** Opening MATERIAL FOR THIS TASK block **

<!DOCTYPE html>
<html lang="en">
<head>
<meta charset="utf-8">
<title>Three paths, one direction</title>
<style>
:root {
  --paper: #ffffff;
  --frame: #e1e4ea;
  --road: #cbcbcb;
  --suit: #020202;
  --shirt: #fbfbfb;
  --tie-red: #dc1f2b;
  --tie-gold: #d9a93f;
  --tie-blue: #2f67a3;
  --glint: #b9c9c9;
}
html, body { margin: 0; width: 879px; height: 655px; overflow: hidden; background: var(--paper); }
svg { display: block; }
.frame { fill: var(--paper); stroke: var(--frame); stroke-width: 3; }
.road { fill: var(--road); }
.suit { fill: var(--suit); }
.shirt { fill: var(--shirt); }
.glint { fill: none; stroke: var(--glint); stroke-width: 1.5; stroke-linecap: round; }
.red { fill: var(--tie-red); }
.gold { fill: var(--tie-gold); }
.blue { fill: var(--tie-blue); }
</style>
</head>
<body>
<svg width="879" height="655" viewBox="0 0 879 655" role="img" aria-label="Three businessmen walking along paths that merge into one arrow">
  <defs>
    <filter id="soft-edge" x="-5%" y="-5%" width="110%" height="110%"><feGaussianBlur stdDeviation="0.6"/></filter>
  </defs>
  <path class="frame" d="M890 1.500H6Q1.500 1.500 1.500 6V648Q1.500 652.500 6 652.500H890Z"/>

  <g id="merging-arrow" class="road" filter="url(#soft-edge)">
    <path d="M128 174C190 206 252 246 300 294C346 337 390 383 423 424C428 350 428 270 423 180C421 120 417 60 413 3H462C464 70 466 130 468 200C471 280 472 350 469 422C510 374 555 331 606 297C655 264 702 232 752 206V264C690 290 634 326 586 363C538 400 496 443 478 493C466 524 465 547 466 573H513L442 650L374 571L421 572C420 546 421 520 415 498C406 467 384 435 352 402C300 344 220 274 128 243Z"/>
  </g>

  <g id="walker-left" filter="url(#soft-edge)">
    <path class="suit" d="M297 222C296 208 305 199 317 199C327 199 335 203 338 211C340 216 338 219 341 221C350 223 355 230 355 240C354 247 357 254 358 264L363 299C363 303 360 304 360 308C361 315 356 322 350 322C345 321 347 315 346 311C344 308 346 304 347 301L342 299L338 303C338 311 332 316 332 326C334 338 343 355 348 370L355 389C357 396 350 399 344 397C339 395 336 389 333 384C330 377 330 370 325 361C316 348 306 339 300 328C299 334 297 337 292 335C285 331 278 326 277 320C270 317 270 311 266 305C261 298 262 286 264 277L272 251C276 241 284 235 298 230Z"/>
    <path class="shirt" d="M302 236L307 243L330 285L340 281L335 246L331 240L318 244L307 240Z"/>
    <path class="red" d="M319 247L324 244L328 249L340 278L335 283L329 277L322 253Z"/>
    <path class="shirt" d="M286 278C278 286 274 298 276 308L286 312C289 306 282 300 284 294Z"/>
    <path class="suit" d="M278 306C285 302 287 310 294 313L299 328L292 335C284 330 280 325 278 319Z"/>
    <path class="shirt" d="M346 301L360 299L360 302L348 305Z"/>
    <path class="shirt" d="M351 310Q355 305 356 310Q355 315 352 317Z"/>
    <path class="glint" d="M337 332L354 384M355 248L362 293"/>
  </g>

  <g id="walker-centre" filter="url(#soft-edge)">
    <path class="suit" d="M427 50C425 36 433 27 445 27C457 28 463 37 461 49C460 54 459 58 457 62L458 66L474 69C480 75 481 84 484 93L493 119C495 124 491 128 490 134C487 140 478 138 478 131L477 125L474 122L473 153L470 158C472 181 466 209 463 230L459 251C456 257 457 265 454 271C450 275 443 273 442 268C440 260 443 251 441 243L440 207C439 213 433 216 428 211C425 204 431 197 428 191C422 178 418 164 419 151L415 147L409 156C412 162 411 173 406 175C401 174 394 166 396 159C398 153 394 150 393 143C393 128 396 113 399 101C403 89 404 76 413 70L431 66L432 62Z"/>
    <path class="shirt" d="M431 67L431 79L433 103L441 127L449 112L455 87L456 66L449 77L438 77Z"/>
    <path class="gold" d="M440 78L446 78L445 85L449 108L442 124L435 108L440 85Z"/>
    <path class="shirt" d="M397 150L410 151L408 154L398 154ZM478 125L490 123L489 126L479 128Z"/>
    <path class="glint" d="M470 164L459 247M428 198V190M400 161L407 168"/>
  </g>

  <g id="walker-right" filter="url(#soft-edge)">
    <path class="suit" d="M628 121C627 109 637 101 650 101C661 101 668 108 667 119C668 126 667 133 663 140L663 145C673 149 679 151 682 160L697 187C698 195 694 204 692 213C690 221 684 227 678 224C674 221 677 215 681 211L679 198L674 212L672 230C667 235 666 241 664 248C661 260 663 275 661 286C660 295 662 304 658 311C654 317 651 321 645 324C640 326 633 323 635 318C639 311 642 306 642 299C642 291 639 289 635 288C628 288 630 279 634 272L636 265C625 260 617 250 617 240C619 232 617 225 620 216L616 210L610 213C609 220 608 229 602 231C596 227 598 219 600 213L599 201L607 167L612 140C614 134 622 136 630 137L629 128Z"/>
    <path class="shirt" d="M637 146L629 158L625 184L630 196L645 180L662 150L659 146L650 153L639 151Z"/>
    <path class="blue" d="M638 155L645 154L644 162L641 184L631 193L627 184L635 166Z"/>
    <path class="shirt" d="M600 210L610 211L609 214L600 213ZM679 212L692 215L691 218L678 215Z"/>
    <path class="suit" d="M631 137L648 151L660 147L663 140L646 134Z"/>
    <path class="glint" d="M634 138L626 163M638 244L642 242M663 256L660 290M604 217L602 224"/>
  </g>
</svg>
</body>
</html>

** Closing MATERIAL FOR THIS TASK block **
** Opening MATERIAL FOR THIS TASK block **

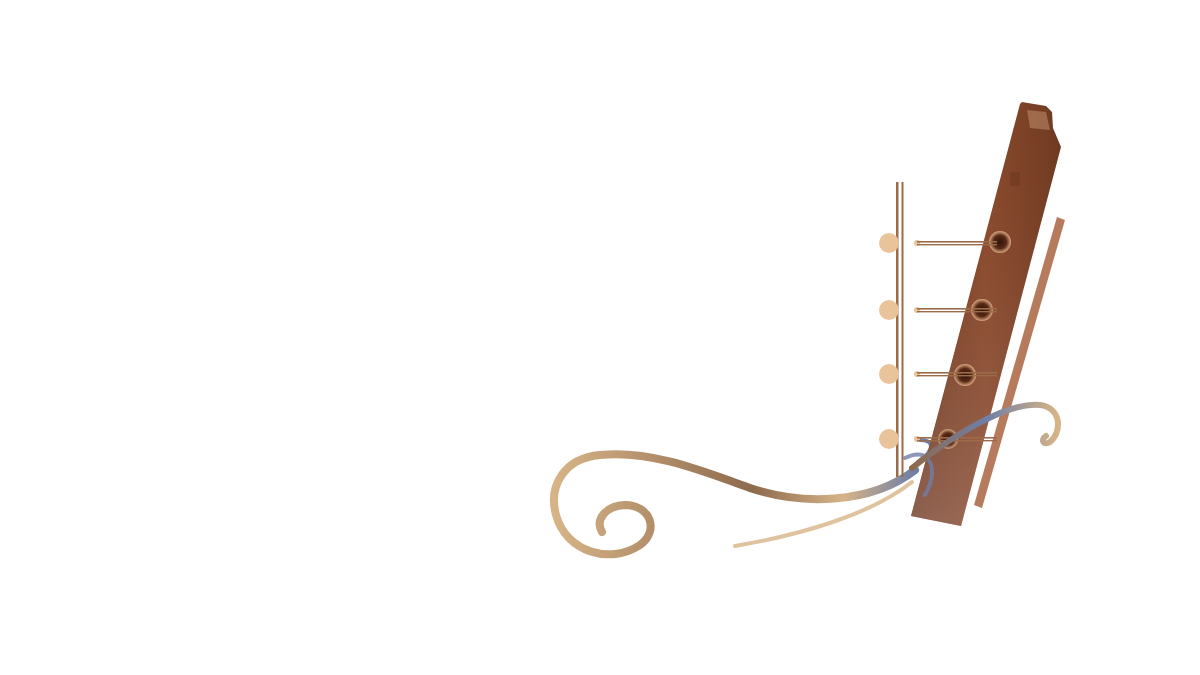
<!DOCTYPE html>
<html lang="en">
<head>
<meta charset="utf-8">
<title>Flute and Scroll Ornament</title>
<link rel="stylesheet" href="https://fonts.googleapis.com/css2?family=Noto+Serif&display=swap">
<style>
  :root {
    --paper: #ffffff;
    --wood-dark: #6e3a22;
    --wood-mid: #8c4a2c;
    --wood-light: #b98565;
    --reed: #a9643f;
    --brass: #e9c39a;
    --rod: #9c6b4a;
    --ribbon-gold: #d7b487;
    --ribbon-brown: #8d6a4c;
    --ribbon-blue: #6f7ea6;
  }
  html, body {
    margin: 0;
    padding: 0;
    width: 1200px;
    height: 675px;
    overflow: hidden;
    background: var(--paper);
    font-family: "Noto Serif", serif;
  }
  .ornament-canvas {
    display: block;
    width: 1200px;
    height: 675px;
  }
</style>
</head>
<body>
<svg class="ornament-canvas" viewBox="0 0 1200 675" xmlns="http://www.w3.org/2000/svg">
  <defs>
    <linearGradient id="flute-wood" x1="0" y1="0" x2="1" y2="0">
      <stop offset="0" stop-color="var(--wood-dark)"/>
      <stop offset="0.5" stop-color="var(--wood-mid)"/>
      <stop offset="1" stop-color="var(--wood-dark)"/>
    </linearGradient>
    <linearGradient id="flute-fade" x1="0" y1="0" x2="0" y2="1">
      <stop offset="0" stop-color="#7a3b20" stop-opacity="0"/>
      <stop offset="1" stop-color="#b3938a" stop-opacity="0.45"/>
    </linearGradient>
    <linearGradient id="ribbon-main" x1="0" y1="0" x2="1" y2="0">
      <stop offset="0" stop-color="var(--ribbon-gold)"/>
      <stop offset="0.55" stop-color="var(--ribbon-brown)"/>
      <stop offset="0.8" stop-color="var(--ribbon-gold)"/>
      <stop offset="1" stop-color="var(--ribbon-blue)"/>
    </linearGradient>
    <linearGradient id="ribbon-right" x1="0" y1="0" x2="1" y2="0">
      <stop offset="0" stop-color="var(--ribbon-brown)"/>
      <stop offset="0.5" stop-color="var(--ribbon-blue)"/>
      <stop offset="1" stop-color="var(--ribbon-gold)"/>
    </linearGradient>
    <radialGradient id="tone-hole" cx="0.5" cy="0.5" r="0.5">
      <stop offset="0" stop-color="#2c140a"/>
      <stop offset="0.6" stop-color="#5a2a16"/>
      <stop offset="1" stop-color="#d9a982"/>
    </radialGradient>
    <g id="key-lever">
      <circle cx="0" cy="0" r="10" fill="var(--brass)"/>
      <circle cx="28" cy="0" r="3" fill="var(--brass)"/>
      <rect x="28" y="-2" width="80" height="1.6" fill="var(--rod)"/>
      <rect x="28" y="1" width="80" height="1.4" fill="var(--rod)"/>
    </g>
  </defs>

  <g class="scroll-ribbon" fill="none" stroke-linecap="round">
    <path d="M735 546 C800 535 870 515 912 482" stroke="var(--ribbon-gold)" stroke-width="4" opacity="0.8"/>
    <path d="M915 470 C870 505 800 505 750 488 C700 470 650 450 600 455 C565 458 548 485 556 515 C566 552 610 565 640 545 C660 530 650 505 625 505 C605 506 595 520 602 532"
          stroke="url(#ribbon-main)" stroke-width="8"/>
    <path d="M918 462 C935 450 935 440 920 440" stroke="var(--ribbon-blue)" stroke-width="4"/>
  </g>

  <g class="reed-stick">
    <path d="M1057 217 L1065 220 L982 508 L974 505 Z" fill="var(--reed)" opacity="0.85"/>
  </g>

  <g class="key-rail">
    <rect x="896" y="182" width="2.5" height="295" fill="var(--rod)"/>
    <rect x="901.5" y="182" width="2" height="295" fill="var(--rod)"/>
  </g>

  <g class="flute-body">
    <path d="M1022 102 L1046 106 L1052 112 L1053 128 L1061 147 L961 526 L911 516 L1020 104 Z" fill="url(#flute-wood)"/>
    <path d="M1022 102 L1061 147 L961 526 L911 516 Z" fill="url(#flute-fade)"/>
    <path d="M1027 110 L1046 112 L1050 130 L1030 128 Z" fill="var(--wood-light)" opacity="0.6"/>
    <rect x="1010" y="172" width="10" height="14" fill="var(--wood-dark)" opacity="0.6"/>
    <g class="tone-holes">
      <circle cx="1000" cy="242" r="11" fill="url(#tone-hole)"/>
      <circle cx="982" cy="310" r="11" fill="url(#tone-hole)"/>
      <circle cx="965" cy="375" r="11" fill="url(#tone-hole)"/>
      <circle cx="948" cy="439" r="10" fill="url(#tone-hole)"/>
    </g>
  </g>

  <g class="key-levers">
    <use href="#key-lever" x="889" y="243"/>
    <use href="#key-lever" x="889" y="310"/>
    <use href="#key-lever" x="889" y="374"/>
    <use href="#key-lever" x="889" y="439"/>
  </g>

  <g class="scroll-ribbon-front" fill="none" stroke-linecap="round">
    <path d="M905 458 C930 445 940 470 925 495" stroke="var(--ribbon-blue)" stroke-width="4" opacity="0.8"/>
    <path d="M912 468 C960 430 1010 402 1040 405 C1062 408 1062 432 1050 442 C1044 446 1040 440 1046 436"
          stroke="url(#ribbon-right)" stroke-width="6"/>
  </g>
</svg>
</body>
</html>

** Closing MATERIAL FOR THIS TASK block **

Only the lines that contain the string "gold" are to be copied from the records.

  --tie-gold: #d9a93f;
.gold { fill: var(--tie-gold); }
    <path class="gold" d="M440 78L446 78L445 85L449 108L442 124L435 108L440 85Z"/>
    --ribbon-gold: #d7b487;
      <stop offset="0" stop-color="var(--ribbon-gold)"/>
      <stop offset="0.8" stop-color="var(--ribbon-gold)"/>
      <stop offset="1" stop-color="var(--ribbon-gold)"/>
    <path d="M735 546 C800 535 870 515 912 482" stroke="var(--ribbon-gold)" stroke-width="4" opacity="0.8"/>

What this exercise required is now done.